> **Supplied records**:
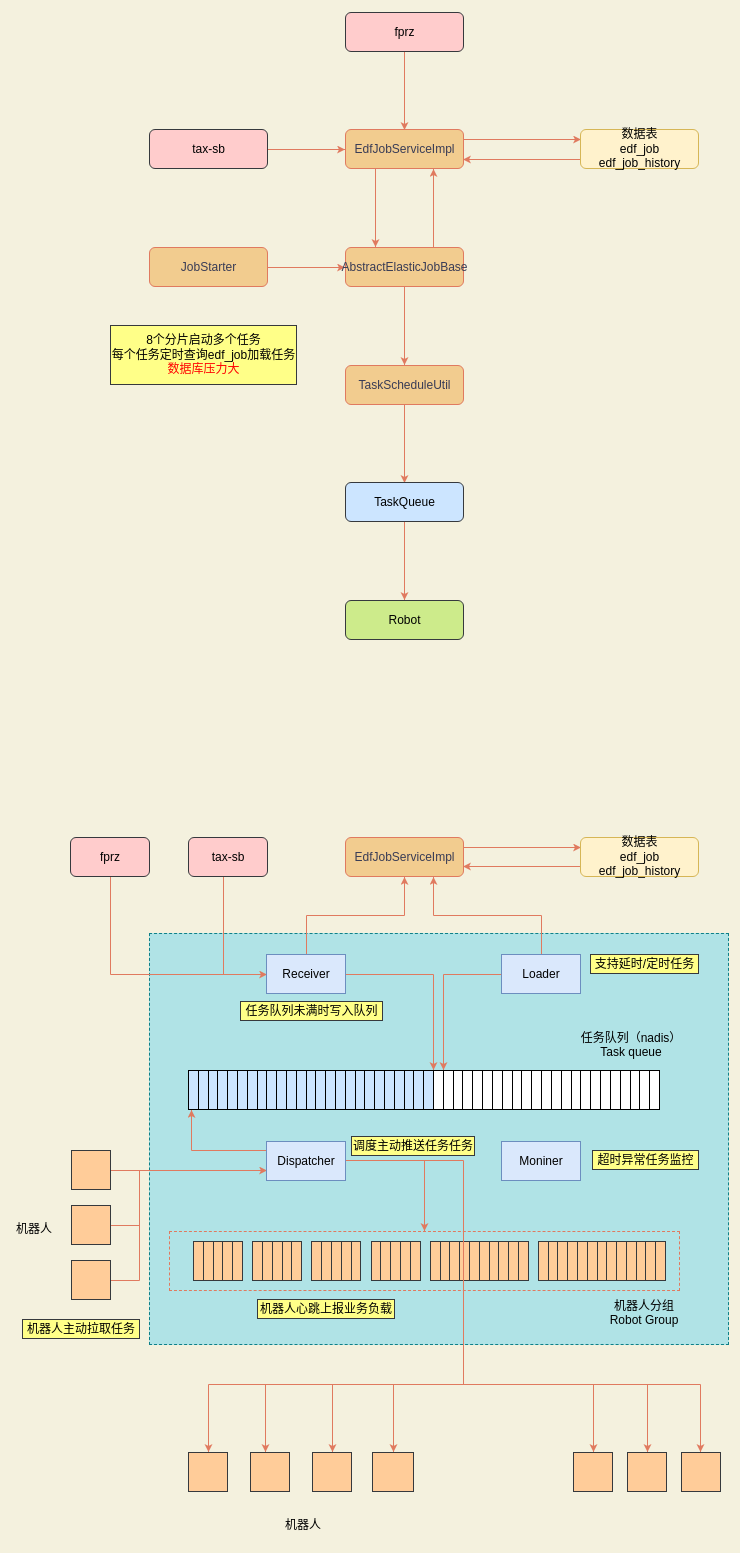
<!DOCTYPE html>
<html lang="zh-CN">
<head>
<meta charset="utf-8">
<title>任务调度架构</title>
<style>
:root {
  --paper: #f4f1de; --wire: #e07a5f; --ink: #36393d; --slate: #393c56;
  --pink: #ffcccc; --tan: #f2cc8f; --sky: #cce5ff; --lime: #cdeb8b;
  --cream: #fff2cc; --gold: #d6b656; --note: #ffff88; --peach: #ffcc99;
  --pale: #dae8fc; --steel: #6c8ebf; --lagoon: #b0e3e6; --teal: #0e8088;
}
* { box-sizing: border-box; }
html, body { margin: 0; overflow: hidden; }
body {
  position: relative; width: 740px; height: 1553px; background: var(--paper); color: #000;
  font: 12px/14.4px "Liberation Sans", "Noto Sans CJK SC", sans-serif;
}
.node, .note, .label, .panel, .queue, .groups, .wires { position: absolute; }
.node, .note, .label, .panel, .queue, .groups { left: var(--x); top: var(--y); }
.wires { left: 0; top: 0; fill: none; stroke: var(--wire); }
.node, .note {
  display: flex; flex-direction: column; align-items: center; justify-content: center;
  text-align: center; white-space: nowrap; border: 1px solid var(--ink);
}
.node { width: 119px; height: 40px; border-radius: 6px; }
.small { width: 80px; }
.source { background: var(--pink); }
.service { background: var(--tan); border-color: var(--wire); color: var(--slate); }
.table { background: var(--cream); border-color: var(--gold); }
.task-queue { background: var(--sky); }
.executor { background: var(--lime); }
.process { width: 80px; border-radius: 0; background: var(--pale); border-color: var(--steel); }
.robot { width: 40px; border-radius: 0; background: var(--peach); }
.note { width: var(--w); height: 20px; background: var(--note); }
.note.tall { height: 60px; }
.warning { color: #f00; }
.label { text-align: center; white-space: nowrap; transform: translateX(-50%); }
.panel { width: 580px; height: 412px; background: var(--lagoon); border: 1px dashed var(--teal); }
.queue { display: flex; width: 472px; height: 40px; border: 1px solid #000; background: #fff; }
.slots { display: flex; }
.slots i { flex: 1; border-right: 1px solid #000; }
.slots i:last-child { border-right: 0; }
.filled { width: 245px; background: var(--sky); border-right: 1px solid #000; }
.free { flex: 1; }
.groups {
  display: flex; justify-content: space-between; width: 511px; height: 60px;
  padding: 9px 13px 9px 23px; border: 1px dashed var(--wire);
}
.groups .slots { height: 40px; border: 1px solid var(--ink); background: var(--peach); }
.groups .slots i { border-color: var(--ink); }
.five { width: 50px; }
.ten { width: 99px; }
.thirteen { width: 128px; }
</style>
</head>
<body>

<section class="panel" style="--x:149px;--y:933px" aria-label="任务调度"></section>

<div class="queue" style="--x:188px;--y:1070px">
  <div class="slots filled"><i></i><i></i><i></i><i></i><i></i><i></i><i></i><i></i><i></i><i></i><i></i><i></i><i></i><i></i><i></i><i></i><i></i><i></i><i></i><i></i><i></i><i></i><i></i><i></i><i></i></div>
  <div class="slots free"><i></i><i></i><i></i><i></i><i></i><i></i><i></i><i></i><i></i><i></i><i></i><i></i><i></i><i></i><i></i><i></i><i></i><i></i><i></i><i></i><i></i><i></i><i></i></div>
</div>

<div class="groups" style="--x:169px;--y:1231px">
  <div class="slots five"><i></i><i></i><i></i><i></i><i></i></div>
  <div class="slots five"><i></i><i></i><i></i><i></i><i></i></div>
  <div class="slots five"><i></i><i></i><i></i><i></i><i></i></div>
  <div class="slots five"><i></i><i></i><i></i><i></i><i></i></div>
  <div class="slots ten"><i></i><i></i><i></i><i></i><i></i><i></i><i></i><i></i><i></i><i></i></div>
  <div class="slots thirteen"><i></i><i></i><i></i><i></i><i></i><i></i><i></i><i></i><i></i><i></i><i></i><i></i><i></i></div>
</div>

<svg class="wires" width="740" height="1553" viewBox="0 0 740 1553" aria-hidden="true">
  <defs>
    <marker id="arrow" markerUnits="userSpaceOnUse" markerWidth="10" markerHeight="10" refX="8" refY="4" orient="auto">
      <path d="M0 0L8 4L0 8L2 4Z" fill="#e07a5f" stroke="none"/>
    </marker>
  </defs>
  <g marker-end="url(#arrow)">
    <path d="M404.5 52V130"/>
    <path d="M267 149.5H345"/>
    <path d="M463 139.5H581"/>
    <path d="M581 159.5H463"/>
    <path d="M375.5 169V247"/>
    <path d="M433.5 247V169"/>
    <path d="M267 267.5H345"/>
    <path d="M404.5 287V365"/>
    <path d="M404.5 404V483"/>
    <path d="M404.5 522V600"/>
  </g>
  <g marker-end="url(#arrow)">
    <path d="M463 847.5H581"/>
    <path d="M581 866.5H463"/>
    <path d="M110.5 877V974.5H267"/>
    <path d="M306.5 954V915.5H404.5V877"/>
    <path d="M541.5 954V915.5H433.5V877"/>
    <path d="M345 974.5H433.5V1070"/>
    <path d="M502 974.5H443.5V1070"/>
    <path d="M267 1150.5H191.5V1110"/>
    <path d="M110 1170.5H267"/>
    <path d="M424.5 1160V1231"/>
    <path d="M345 1160.5H463.5V1384.5H208.5V1452"/>
    <path d="M265.5 1384V1452"/>
    <path d="M332.5 1384V1452"/>
    <path d="M393.5 1384V1452"/>
    <path d="M593.5 1384V1452"/>
    <path d="M647.5 1384V1452"/>
    <path d="M463 1384.5H700.5V1452"/>
  </g>
  <path d="M223.5 877V974M110 1225.5H139.5M110 1280.5H139.5V1170"/>
</svg>

<main>
  <div class="node source" style="--x:345px;--y:12px">fprz</div>
  <div class="node source" style="--x:149px;--y:129px">tax-sb</div>
  <div class="node service" style="--x:345px;--y:129px">EdfJobServiceImpl</div>
  <div class="node table" style="--x:580px;--y:129px"><span>数据表</span><span>edf_job</span><span>edf_job_history</span></div>
  <div class="node service" style="--x:149px;--y:247px">JobStarter</div>
  <div class="node service" style="--x:345px;--y:247px">AbstractElasticJobBase</div>
  <div class="note tall" style="--x:110px;--y:325px;--w:187px"><span>8个分片启动多个任务</span><span>每个任务定时查询edf_job加载任务</span><span class="warning">数据库压力大</span></div>
  <div class="node service" style="--x:345px;--y:365px">TaskScheduleUtil</div>
  <div class="node task-queue" style="--x:345px;--y:482px">TaskQueue</div>
  <div class="node executor" style="--x:345px;--y:600px">Robot</div>

  <div class="node source small" style="--x:70px;--y:837px">fprz</div>
  <div class="node source small" style="--x:188px;--y:837px">tax-sb</div>
  <div class="node service" style="--x:345px;--y:837px">EdfJobServiceImpl</div>
  <div class="node table" style="--x:580px;--y:837px"><span>数据表</span><span>edf_job</span><span>edf_job_history</span></div>

  <div class="node process" style="--x:266px;--y:954px">Receiver</div>
  <div class="node process" style="--x:501px;--y:954px">Loader</div>
  <div class="node process" style="--x:266px;--y:1141px">Dispatcher</div>
  <div class="node process" style="--x:501px;--y:1141px">Moniner</div>

  <div class="note" style="--x:590px;--y:954px;--w:109px">支持延时/定时任务</div>
  <div class="note" style="--x:240px;--y:1001px;--w:143px">任务队列未满时写入队列</div>
  <div class="note" style="--x:351px;--y:1136px;--w:124px">调度主动推送任务任务</div>
  <div class="note" style="--x:592px;--y:1150px;--w:107px">超时异常任务监控</div>
  <div class="note" style="--x:257px;--y:1299px;--w:138px">机器人心跳上报业务负载</div>
  <div class="note" style="--x:22px;--y:1319px;--w:118px">机器人主动拉取任务</div>

  <div class="label" style="--x:631px;--y:1031px">任务队列（nadis）<br>Task queue</div>
  <div class="label" style="--x:644px;--y:1299px">机器人分组<br>Robot Group</div>
  <div class="label" style="--x:34px;--y:1222px">机器人</div>
  <div class="label" style="--x:303px;--y:1518px">机器人</div>

  <div class="node robot" style="--x:71px;--y:1150px"></div>
  <div class="node robot" style="--x:71px;--y:1205px"></div>
  <div class="node robot" style="--x:71px;--y:1260px"></div>

  <div class="node robot" style="--x:188px;--y:1452px"></div>
  <div class="node robot" style="--x:250px;--y:1452px"></div>
  <div class="node robot" style="--x:312px;--y:1452px"></div>
  <div class="node robot" style="--x:372px;--y:1452px;width:42px"></div>
  <div class="node robot" style="--x:573px;--y:1452px"></div>
  <div class="node robot" style="--x:627px;--y:1452px"></div>
  <div class="node robot" style="--x:681px;--y:1452px"></div>
</main>
</body>
</html>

> **Exercise requirements**: On how many lines of the material does the word "body" appear? Reply with the number alone.

> **Result of this task**: 4